*** Opening of Entries supplied ***

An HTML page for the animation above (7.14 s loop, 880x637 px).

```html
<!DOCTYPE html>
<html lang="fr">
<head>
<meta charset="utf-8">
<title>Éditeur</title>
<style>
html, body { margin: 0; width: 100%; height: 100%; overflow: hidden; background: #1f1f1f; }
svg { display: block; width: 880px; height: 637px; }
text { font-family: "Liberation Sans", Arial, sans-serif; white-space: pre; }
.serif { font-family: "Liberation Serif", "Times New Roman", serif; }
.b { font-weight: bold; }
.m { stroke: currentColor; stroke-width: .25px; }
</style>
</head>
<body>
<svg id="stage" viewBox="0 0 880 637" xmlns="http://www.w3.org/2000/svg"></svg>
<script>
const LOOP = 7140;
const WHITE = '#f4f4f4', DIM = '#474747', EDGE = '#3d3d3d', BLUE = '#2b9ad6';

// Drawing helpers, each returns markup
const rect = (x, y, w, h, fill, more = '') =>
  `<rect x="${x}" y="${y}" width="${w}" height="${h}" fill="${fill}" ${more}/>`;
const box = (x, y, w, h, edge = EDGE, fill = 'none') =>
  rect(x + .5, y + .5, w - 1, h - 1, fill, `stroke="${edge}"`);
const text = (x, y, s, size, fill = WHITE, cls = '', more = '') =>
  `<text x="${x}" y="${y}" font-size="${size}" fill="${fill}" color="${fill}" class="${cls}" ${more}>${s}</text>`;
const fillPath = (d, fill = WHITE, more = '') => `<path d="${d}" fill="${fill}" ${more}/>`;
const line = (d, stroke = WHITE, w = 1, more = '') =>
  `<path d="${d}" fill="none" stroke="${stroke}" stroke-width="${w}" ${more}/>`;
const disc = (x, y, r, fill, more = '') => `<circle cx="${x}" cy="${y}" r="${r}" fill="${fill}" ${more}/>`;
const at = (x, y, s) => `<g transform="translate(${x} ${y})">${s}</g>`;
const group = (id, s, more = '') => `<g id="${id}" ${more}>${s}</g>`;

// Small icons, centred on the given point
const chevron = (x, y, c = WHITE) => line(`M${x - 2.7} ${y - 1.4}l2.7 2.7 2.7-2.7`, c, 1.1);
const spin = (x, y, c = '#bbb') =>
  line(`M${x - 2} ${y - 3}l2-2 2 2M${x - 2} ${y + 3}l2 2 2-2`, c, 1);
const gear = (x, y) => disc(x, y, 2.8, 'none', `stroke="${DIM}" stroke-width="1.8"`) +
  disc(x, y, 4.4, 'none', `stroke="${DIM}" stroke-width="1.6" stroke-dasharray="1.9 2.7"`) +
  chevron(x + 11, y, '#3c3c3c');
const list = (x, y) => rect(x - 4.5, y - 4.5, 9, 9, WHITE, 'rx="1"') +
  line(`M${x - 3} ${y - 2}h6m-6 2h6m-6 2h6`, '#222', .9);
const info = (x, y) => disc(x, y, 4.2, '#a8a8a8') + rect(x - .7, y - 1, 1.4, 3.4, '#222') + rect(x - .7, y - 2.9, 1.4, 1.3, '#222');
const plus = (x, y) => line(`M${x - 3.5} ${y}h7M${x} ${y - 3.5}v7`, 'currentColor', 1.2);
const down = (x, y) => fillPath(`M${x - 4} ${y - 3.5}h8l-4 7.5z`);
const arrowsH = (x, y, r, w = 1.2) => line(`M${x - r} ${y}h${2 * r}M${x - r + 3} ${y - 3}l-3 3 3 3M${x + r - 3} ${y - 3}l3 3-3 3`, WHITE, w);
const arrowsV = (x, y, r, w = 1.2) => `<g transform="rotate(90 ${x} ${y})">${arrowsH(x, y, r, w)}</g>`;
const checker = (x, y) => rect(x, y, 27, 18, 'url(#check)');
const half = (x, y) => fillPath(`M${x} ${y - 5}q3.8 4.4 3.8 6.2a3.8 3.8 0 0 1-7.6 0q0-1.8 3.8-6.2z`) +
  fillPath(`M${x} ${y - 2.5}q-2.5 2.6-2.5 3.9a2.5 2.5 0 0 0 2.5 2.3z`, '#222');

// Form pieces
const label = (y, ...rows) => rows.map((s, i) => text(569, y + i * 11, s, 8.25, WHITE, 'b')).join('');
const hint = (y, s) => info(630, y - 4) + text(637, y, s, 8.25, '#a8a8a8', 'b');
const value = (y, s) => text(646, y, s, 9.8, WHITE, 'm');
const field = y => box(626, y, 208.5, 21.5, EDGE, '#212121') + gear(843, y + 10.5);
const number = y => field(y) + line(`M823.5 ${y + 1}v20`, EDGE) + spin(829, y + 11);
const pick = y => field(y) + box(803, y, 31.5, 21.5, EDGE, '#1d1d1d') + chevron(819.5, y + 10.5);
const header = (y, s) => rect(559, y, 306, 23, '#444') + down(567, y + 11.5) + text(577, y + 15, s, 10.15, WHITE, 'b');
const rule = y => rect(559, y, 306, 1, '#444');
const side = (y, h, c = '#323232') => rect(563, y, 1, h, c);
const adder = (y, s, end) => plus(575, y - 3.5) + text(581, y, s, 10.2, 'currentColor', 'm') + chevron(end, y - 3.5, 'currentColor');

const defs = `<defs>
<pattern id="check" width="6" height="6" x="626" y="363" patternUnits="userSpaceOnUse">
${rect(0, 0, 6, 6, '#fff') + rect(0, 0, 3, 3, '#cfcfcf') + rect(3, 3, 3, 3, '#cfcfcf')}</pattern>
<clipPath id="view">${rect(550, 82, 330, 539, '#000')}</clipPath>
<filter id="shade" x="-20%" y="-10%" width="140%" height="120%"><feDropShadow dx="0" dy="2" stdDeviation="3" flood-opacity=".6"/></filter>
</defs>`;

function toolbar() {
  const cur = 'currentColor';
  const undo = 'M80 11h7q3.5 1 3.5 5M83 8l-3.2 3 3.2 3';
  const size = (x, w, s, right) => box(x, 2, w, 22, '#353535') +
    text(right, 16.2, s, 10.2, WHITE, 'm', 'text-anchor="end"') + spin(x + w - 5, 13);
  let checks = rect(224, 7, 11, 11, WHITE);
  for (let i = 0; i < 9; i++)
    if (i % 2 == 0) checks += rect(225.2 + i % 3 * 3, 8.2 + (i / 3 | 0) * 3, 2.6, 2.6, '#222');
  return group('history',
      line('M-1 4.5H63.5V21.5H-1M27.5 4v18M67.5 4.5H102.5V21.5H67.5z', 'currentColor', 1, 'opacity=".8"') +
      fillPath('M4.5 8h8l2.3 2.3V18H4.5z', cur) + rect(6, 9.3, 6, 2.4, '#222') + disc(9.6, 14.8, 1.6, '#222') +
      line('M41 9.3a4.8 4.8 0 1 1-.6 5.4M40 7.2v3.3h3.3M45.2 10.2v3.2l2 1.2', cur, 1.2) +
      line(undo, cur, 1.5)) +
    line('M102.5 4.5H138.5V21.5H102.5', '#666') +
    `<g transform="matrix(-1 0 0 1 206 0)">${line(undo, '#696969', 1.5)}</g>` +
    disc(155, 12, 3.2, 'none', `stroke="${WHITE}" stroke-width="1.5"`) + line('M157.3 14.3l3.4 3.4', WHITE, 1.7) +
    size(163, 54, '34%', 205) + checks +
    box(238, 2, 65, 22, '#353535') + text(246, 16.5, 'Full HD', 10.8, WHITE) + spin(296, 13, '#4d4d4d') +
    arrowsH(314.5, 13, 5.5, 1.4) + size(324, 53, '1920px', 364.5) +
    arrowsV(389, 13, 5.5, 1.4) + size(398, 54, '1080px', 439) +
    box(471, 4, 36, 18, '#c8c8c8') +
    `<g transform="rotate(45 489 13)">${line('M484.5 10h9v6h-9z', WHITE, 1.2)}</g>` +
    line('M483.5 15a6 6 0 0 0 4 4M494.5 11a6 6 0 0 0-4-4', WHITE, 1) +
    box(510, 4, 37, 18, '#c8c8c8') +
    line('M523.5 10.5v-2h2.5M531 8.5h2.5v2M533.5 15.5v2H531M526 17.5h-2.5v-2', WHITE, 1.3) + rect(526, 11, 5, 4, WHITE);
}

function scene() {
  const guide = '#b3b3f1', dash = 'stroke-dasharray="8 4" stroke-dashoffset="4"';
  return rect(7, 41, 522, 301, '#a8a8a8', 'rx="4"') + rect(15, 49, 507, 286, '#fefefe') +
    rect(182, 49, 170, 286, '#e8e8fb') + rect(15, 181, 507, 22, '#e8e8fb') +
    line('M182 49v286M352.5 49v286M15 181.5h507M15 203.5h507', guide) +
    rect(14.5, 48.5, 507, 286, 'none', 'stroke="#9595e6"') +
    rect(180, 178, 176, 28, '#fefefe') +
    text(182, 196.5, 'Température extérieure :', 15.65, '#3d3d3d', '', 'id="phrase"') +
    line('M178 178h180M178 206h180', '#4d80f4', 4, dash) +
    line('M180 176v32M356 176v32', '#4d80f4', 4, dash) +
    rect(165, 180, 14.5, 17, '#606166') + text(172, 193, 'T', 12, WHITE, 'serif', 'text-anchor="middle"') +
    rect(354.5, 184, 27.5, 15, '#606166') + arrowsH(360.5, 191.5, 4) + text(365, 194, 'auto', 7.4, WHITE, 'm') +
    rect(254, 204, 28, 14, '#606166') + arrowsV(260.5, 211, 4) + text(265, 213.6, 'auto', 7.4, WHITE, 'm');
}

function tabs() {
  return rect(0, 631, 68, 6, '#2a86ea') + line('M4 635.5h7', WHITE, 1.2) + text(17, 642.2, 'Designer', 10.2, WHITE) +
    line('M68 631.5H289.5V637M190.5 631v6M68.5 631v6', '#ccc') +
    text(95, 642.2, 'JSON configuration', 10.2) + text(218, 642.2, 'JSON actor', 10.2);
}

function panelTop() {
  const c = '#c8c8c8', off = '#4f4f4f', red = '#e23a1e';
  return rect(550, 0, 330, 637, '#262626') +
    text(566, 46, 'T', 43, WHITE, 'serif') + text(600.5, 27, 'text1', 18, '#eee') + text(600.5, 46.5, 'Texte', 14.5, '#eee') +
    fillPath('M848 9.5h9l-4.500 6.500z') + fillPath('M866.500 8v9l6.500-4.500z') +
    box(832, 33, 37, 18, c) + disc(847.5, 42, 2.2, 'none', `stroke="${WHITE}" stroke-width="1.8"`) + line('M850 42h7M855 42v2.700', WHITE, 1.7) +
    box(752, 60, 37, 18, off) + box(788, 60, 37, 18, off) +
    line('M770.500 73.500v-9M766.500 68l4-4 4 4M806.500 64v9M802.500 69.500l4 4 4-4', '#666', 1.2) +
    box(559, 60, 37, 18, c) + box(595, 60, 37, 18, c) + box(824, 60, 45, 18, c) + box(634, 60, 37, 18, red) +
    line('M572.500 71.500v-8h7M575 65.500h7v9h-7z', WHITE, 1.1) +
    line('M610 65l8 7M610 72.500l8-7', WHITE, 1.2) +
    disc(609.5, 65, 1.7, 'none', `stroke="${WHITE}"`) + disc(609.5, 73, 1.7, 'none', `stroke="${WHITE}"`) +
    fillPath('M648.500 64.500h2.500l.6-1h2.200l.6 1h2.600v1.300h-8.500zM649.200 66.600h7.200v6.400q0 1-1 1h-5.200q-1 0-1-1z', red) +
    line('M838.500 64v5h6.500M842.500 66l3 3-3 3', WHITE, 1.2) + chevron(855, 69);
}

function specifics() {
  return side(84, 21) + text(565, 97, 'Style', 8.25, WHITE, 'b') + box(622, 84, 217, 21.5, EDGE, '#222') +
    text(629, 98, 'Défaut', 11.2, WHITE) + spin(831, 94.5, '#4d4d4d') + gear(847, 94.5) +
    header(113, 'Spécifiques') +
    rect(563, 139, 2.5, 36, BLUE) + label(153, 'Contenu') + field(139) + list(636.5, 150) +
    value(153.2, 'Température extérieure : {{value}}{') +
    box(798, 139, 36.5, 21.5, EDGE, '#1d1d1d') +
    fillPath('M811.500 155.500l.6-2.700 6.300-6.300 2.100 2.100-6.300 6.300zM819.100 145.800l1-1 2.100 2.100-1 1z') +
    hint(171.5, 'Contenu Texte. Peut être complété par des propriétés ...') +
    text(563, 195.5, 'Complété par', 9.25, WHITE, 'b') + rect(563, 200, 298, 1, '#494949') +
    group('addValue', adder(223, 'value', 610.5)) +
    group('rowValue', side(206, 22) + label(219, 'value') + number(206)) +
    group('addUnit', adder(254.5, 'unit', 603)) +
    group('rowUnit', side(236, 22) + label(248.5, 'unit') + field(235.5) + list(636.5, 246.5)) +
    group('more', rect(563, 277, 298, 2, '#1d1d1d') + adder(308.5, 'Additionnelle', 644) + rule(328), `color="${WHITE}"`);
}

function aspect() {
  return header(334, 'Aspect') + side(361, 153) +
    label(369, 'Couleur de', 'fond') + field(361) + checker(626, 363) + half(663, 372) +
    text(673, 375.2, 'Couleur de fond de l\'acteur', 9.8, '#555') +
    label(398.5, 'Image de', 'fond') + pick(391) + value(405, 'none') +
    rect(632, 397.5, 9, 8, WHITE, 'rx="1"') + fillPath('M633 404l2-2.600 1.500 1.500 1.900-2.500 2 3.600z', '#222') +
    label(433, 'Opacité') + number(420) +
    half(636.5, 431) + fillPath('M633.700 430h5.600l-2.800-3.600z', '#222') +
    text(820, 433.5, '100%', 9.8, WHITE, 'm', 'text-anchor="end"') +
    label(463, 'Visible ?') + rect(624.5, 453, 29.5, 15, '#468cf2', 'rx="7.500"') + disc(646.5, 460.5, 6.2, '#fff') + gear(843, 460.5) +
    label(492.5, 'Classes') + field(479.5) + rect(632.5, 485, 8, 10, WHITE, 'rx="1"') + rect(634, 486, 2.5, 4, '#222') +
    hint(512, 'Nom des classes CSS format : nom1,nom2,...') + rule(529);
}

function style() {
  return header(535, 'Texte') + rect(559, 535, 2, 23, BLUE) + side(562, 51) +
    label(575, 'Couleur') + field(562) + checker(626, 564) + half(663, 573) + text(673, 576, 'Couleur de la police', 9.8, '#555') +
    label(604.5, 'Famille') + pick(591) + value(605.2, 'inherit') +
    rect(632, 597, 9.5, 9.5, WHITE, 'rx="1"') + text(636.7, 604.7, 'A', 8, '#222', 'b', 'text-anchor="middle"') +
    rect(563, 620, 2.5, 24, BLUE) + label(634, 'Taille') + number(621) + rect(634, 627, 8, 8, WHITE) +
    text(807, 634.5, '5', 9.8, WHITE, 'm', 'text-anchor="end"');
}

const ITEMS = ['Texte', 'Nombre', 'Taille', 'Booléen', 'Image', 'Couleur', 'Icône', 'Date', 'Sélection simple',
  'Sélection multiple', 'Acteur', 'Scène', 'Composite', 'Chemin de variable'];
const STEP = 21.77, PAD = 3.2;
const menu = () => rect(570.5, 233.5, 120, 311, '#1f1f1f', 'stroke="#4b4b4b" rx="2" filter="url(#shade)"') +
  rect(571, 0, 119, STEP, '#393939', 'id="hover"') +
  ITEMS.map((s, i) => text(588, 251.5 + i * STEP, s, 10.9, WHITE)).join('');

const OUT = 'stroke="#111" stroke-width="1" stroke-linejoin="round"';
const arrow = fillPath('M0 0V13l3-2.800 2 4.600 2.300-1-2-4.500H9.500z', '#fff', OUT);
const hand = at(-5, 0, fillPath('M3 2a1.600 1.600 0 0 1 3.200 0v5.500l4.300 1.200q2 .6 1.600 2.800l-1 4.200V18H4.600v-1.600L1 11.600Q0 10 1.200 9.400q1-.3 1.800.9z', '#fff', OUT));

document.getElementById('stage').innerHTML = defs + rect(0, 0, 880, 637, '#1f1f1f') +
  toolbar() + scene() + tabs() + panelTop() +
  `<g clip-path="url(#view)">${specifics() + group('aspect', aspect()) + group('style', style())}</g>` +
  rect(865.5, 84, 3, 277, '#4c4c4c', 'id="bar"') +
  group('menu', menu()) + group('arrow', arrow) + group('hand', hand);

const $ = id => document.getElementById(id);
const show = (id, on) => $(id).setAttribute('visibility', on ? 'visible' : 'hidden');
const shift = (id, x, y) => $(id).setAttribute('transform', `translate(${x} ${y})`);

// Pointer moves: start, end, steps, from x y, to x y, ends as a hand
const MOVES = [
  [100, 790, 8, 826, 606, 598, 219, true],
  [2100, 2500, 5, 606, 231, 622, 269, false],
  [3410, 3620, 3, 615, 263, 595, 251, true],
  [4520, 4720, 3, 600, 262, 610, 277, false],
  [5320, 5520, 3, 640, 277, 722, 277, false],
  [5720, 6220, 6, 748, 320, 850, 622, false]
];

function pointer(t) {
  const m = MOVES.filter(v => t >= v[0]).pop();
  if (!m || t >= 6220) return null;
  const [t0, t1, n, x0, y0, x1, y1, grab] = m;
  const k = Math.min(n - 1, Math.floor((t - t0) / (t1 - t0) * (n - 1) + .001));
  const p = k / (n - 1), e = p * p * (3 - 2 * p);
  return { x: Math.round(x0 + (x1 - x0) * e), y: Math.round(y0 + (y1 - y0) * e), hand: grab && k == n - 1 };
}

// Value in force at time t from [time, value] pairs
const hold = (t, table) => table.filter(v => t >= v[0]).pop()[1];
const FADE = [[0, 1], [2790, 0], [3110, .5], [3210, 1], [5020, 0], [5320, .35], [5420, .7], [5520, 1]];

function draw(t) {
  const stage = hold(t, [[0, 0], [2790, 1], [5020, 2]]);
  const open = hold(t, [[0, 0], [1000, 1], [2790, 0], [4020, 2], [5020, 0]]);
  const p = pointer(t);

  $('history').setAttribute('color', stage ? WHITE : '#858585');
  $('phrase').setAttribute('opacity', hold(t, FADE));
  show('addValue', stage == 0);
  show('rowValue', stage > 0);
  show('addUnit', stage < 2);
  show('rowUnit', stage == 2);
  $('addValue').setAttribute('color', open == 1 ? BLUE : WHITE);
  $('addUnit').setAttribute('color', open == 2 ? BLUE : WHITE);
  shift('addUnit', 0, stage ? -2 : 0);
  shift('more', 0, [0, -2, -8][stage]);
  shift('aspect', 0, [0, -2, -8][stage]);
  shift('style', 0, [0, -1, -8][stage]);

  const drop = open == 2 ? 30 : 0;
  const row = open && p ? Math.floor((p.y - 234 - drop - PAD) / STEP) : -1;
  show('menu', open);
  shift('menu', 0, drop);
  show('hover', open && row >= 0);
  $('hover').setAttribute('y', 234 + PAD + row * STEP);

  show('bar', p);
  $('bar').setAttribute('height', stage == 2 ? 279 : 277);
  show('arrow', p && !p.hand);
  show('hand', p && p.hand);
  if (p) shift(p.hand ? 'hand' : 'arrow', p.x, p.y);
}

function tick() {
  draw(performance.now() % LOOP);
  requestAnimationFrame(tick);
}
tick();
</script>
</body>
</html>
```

*** Close of Entries supplied ***

■ **What the exercise asks**
Above are the records. Copy every line in them holding "opacity".

■ **Solved problem**
<filter id="shade" x="-20%" y="-10%" width="140%" height="120%"><feDropShadow dx="0" dy="2" stdDeviation="3" flood-opacity=".6"/></filter>
      line('M-1 4.5H63.5V21.5H-1M27.5 4v18M67.5 4.5H102.5V21.5H67.5z', 'currentColor', 1, 'opacity=".8"') +
  $('phrase').setAttribute('opacity', hold(t, FADE));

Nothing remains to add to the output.